Hood admitted server products growth got a 4-point boost from purchases tied to the ending of support for Windows Server 2008 and SQL Server 2008. However, she also indicated it's benefiting from good demand for premium versions of Windows Server and SQL Server, and from a flexible licensing model that allows licenses to be used both on on-premise data centers and on public clouds.
7. LinkedIn, Dynamics and Surface Kept Chugging Along
LinkedIn delivered another quarter of 20%-plus growth, with revenue rising 25% amid a 26% increase in Marketing Solutions (advertising) revenue. Dynamics business app revenue rose 14% thanks to a 41% increase in revenue for Dynamics 365 cloud apps.
Surface revenue fell 4% to $1.14 billion ahead of October's Surface hardware refresh. However, Microsoft forecasts low-double digit Surface growth for the December quarter, in spite of a tough annual comparison.
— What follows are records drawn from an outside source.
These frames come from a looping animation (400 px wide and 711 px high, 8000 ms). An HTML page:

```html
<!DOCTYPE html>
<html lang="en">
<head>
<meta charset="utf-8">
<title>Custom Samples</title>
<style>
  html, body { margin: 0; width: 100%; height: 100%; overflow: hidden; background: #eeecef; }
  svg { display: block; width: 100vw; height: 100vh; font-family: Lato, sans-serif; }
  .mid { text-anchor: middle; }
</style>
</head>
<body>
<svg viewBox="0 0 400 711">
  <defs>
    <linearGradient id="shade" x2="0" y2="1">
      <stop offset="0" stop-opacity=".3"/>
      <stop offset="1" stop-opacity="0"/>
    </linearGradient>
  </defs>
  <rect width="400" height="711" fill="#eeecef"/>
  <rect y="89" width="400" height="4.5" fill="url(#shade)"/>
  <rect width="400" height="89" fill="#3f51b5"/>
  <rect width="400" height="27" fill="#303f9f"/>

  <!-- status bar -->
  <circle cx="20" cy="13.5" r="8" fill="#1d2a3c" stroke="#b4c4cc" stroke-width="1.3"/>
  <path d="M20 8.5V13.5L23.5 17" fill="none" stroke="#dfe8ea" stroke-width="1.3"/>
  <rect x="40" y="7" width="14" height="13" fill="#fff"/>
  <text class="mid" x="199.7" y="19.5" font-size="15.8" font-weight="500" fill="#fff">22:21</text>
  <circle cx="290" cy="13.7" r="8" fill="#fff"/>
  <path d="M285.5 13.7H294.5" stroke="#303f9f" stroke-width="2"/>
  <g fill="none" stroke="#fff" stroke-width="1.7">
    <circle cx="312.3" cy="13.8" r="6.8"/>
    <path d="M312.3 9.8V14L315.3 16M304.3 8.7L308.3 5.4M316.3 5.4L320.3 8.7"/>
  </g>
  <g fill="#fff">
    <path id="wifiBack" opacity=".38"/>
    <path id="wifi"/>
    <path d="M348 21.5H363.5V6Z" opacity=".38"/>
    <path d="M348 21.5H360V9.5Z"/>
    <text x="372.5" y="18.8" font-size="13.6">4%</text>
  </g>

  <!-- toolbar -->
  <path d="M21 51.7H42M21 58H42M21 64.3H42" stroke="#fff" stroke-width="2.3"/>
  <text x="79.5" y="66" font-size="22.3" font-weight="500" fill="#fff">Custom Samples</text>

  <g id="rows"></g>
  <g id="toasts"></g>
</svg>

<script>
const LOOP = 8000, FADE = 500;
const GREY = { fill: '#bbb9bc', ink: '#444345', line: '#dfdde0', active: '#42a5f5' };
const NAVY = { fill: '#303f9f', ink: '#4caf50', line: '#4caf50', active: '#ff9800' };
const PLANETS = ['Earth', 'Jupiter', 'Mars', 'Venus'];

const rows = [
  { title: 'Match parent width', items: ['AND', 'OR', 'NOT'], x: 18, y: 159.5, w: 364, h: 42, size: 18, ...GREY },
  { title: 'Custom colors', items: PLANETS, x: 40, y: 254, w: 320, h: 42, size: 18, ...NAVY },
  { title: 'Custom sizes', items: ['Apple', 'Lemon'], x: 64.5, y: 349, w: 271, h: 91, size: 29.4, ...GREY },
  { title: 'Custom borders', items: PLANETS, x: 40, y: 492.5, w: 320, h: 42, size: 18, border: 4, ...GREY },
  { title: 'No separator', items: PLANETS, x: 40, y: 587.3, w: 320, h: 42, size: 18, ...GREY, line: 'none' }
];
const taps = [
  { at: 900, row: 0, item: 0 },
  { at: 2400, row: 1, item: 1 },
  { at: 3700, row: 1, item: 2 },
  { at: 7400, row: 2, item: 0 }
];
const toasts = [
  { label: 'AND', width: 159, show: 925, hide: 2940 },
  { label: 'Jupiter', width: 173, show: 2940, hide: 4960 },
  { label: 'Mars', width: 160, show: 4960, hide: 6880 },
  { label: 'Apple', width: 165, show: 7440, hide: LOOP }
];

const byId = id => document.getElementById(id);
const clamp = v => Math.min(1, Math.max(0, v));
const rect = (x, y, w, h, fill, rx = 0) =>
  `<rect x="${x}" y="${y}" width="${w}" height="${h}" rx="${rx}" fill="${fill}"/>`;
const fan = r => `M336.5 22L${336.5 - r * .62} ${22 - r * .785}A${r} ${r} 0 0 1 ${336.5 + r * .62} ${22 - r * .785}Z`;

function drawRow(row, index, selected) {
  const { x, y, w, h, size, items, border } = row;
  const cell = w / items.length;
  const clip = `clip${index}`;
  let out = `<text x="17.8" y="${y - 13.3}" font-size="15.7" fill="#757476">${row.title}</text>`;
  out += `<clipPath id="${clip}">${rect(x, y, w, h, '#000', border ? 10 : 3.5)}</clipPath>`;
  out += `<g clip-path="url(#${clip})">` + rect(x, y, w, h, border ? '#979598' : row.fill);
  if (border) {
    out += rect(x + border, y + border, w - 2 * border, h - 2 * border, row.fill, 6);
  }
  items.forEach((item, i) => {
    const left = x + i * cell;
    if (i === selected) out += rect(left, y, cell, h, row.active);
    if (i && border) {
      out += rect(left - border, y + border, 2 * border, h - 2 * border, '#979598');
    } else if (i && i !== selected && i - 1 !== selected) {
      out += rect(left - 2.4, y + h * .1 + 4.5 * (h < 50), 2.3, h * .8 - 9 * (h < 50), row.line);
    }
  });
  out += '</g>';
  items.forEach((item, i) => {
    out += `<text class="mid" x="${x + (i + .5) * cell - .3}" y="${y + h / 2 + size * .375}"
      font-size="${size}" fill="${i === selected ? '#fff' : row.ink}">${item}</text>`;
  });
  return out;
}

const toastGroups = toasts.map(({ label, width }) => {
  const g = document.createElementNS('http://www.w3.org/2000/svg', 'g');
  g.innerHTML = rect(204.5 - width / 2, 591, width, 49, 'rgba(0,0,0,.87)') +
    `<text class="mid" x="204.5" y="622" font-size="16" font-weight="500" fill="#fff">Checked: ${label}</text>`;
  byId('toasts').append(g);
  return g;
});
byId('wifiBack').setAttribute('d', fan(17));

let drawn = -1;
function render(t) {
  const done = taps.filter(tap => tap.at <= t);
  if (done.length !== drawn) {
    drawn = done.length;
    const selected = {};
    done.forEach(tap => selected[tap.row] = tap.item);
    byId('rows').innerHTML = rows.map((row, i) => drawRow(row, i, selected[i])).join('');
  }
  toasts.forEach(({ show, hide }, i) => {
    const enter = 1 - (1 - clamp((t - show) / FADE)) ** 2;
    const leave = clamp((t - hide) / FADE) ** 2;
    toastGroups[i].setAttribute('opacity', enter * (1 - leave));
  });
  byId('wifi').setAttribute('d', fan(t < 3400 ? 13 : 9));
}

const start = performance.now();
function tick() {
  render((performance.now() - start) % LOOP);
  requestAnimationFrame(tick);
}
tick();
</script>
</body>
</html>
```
8. Margin Growth Continued
Microsoft's gross margin (GM) rose 3 percentage points annually to 69%. That, along with the fact that operating expenses rose a moderate 8%, helped its operating margin rise by 4 points to 38%.
The company's closely-watch Commercial Cloud GM rose by 1 point sequentially and 4 points annually to 66% thanks to a "material improvement" in Azure's GM.
9. Capex Remains Fairly High
The September quarter's capital spending totaled $4.8 billion, down by $500 million sequentially but up by $500 million annually. Cloud data center investments accounted for much of this spending.
For the December quarter, Microsoft is guiding for capex to be down slightly on a sequential basis, but to once more be up annually.
10. Buybacks Totaled $4 Billion
Stock repurchases fell slightly from the June quarter's $4.2 billion, but were still well above the year-ago level of $2.6 billion. With Microsoft having recently added $40 billion to its buyback authorization, look for the company to keep buying back stock at a healthy clip.
TheStreet's Eric Jhonsa previously covered Microsoft's earnings report and call through a live blog.
This article has been corrected to state that Microsoft's March quarter Azure revenue growth was 73%, rather than 76%.